Stocking Trout in Augusta, Georgia

Rainbow Trout

Fort Gordon Army Base

Stocking trout is nothing new as  we stocked browns in the Soque River   not long ago but with this week’s polar vortex, water temps throughout the state are prime for trout stockings. Even in areas not normally known for supporting trout we can stock them with winter time water temperatures. Today’s dump was at Fort Gordon Army base located near Augusta, GA. January and February are prime times for stocking trout in Georgia. The end of January works well for Fort Gordon because they host a yearly trout rodeo for kids and their parents. The base has its own natural resources staff to manage all of the base’s fisheries and wildlife. Events like this promote outdoor involvement and make great opportunities for wildlife officers to interact with base residents.

rainbow trout
Steve Camp is head of all natural resources on the base.

 

The Set Up

Fort Gordon is covered up with lakes and ponds. Some are strictly managed for certain goals while others are simply meant to provide a good angling experience. Many of the lakes have been limed and are now fertilized. In addition to the lime and fertilization program, the bulk of the lakes have Texas Hunter fish feeders to supplement the bluegill in the warm months and trout in the colder months. Steve is working with a tight budget so every purchase has a purpose.

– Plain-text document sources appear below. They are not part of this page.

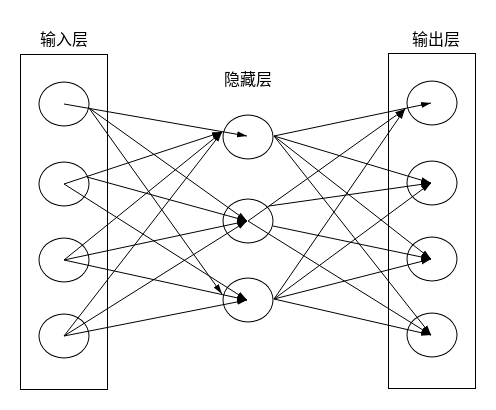
<!DOCTYPE html>
<html lang="zh-CN">
<head>
<meta charset="utf-8">
<title>神经网络结构</title>
<style>
  :root { --ink: #000; --paper: #fff; }
  * { box-sizing: border-box; margin: 0; }
  html, body { width: 496px; height: 410px; overflow: hidden; background: var(--paper); }
  .network {
    position: relative; width: 496px; height: 410px;
    color: var(--ink);
    font: 16px/20px "Noto Sans CJK SC", "Noto Sans", sans-serif;
  }
  .layer-box { position: absolute; top: 54px; width: 88px; height: 336px; border: 1px solid var(--ink); }
  .layer-box.input { left: 20px; }
  .layer-box.output { left: 388px; top: 53px; }
  .layer-name { position: absolute; width: 80px; text-align: center; font-weight: 400; white-space: nowrap; }
  .layer-name.input { left: 24px; top: 28px; }
  .layer-name.hidden { left: 208px; top: 68px; }
  .layer-name.output { left: 396px; top: 28px; }
  .neuron { position: absolute; width: 51px; height: 45px; border: 1px solid var(--ink); border-radius: 50%; transform: translate(-50%, -50%); }
  .input-neuron { left: 64px; }
  .hidden-neuron { left: 248px; }
  .output-neuron { left: 432px; }
  .connections { position: absolute; left: 0; top: 0; }
  .connections line { stroke: var(--ink); stroke-width: 1; marker-end: url(#arrow); }
  .arrowhead { fill: var(--ink); }
</style>
</head>
<body>
<main class="network">
  <div class="layer-box input"></div>
  <div class="layer-box output"></div>

  <p class="layer-name input">输入层</p>
  <p class="layer-name hidden">隐藏层</p>
  <p class="layer-name output">输出层</p>

  <div class="neuron input-neuron" style="top:104px"></div>
  <div class="neuron input-neuron" style="top:184px"></div>
  <div class="neuron input-neuron" style="top:260px"></div>
  <div class="neuron input-neuron" style="top:336px"></div>

  <div class="neuron hidden-neuron" style="top:137px"></div>
  <div class="neuron hidden-neuron" style="top:221px"></div>
  <div class="neuron hidden-neuron" style="top:300px"></div>

  <div class="neuron output-neuron" style="top:103px"></div>
  <div class="neuron output-neuron" style="top:183px"></div>
  <div class="neuron output-neuron" style="top:259px"></div>
  <div class="neuron output-neuron" style="top:335px"></div>

  <svg class="connections" width="496" height="410" viewBox="0 0 496 410" aria-hidden="true">
    <defs>
      <marker id="arrow" markerUnits="userSpaceOnUse" markerWidth="10" markerHeight="8" refX="10" refY="4" orient="auto">
        <polygon class="arrowhead" points="0,1 10,4 0,7"/>
      </marker>
    </defs>
    <g id="input-to-hidden">
      <line x1="64" y1="104" x2="247" y2="136"/>
      <line x1="89" y1="108" x2="247" y2="221"/>
      <line x1="89" y1="108" x2="222" y2="294"/>
      <line x1="64" y1="184" x2="222" y2="132"/>
      <line x1="87" y1="177" x2="247" y2="221"/>
      <line x1="64" y1="184" x2="247" y2="300"/>
      <line x1="64" y1="260" x2="222" y2="132"/>
      <line x1="64" y1="260" x2="247" y2="221"/>
      <line x1="64" y1="260" x2="247" y2="300"/>
      <line x1="64" y1="336" x2="222" y2="132"/>
      <line x1="64" y1="336" x2="247" y2="221"/>
      <line x1="64" y1="336" x2="247" y2="300"/>
    </g>
    <g id="hidden-to-output">
      <line x1="274" y1="136" x2="431" y2="103"/>
      <line x1="274" y1="136" x2="431" y2="183"/>
      <line x1="274" y1="136" x2="431" y2="259"/>
      <line x1="274" y1="136" x2="431" y2="335"/>
      <line x1="248" y1="221" x2="405" y2="109"/>
      <line x1="269" y1="206" x2="431" y2="183"/>
      <line x1="273" y1="226" x2="431" y2="259"/>
      <line x1="248" y1="221" x2="431" y2="335"/>
      <line x1="274" y1="299" x2="405" y2="109"/>
      <line x1="274" y1="299" x2="431" y2="183"/>
      <line x1="274" y1="299" x2="431" y2="259"/>
      <line x1="274" y1="299" x2="431" y2="335"/>
    </g>
  </svg>
</main>
</body>
</html>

rainbow trout
Flicking the trout in the air so they hit the water with gusto is an industry trick to stocking trout. Steve has the wrist flick down to a science. Allowing the trout to hit the water breaks ups the Carbon Dioxide that builds in their gills while being hauled.
trout stocking in Georgia
Having more hands is always welcomed. This is one of Steve’s newest biologist. This is a good teaching moment to talk about cold water fish since trout stocking in Georgia doesn’t happen often.
rainbow trout
Since the bulk of these fish were for kids to catch we stocked larger trout. The average weight was about 1.5 lbs. Trout that size are sure to keep the kids busy and taste great that evening.

Community is the Why

As we were wrapping up the stocking Steve did some community education. Managing wildlife is Steve’s main job but interacting with the community is just as important if not  more important. Steve has a big personality so community members love talking with him. His passion for the outdoors is unmatched.

Fort Gordon is a diverse army base with many different sectors. Often times these sectors stay within their area during the work day then go home. Steve uses the outdoors to bring people together and meet other people. Steve’s passion for helping someone get their first buck or fish is the reason he does this job. Like many other high level mangers he’s spinning ten plates in the air but still makes time for the people.

With the threat of Atlanta afternoon traffic looming we made a quick exit off the base. Stocking trout in Augusta, GA shows that if you want trout you can get them. Many ponds in the state can support trout from November to April. Some ponds can even support trout into June. With the trout hatcheries running low on inventory now is the time for stocking trout in Georgia or you may loose the opportunity till next season.

 

Blue Springs Country Club Electrofishing Summary

Blue Springs Country Club in Ringgold, Georgia

The shock team was in Northwest Georgia working at Blue Springs Country Club. The lake gets shocked once a year to make sure it continues to offer members great fishing. We manage Blue Springs as a quality fishery. We want to keep angler success high while still offering lots of healthy fish in the 3-6 lb range with the chance at a trophy. Blue Springs also offers anglers other options such as big bluegill and shell cracker. They utilize multiple fish feeders to keep the bluegill and shell cracker stay big.

Big Bass in Blue Springs Country Club
Two of the better fish we caught. These fish were shocked off submerged structure. Offshore habitat is critical to keeping angler success high. Bass love to have ambush points. Blue Springs has been adding new fish habitat every year to keep things fresh. Natural habitat breaks down quickly so it’s important to renew every year. 

Why do we shock lakes?

Today was short but lots of good data was collected. Blue Springs wanted to see how the relative weights were doing to determine if stocking Rainbow trout will be needed later this winter. At their core, shocks are not meant to be a big fish or shock and awe event. Big fish are nice but they are not our focus. We would rather shock and harvest 200 10 inch bass to make more room for more Blue Springs trophies. The downfall of many great lakes is lacking bass harvest. Too many mouths to feed will destroy any fishery.

Spring Shocks versus Fall Shocks

Spring is the time to shock bigger bass while fish in the Fall will typically be smaller. We like Fall shocks because the fishery shows its true self. Bass have recovered from the spawn and bluegill have had time to complete a few spawning cycles. The fish will have large bellies full of eggs which makes them look healthier than they really are. The fish at Blue Springs may look fatter in March but we need real data to direct our management strategy.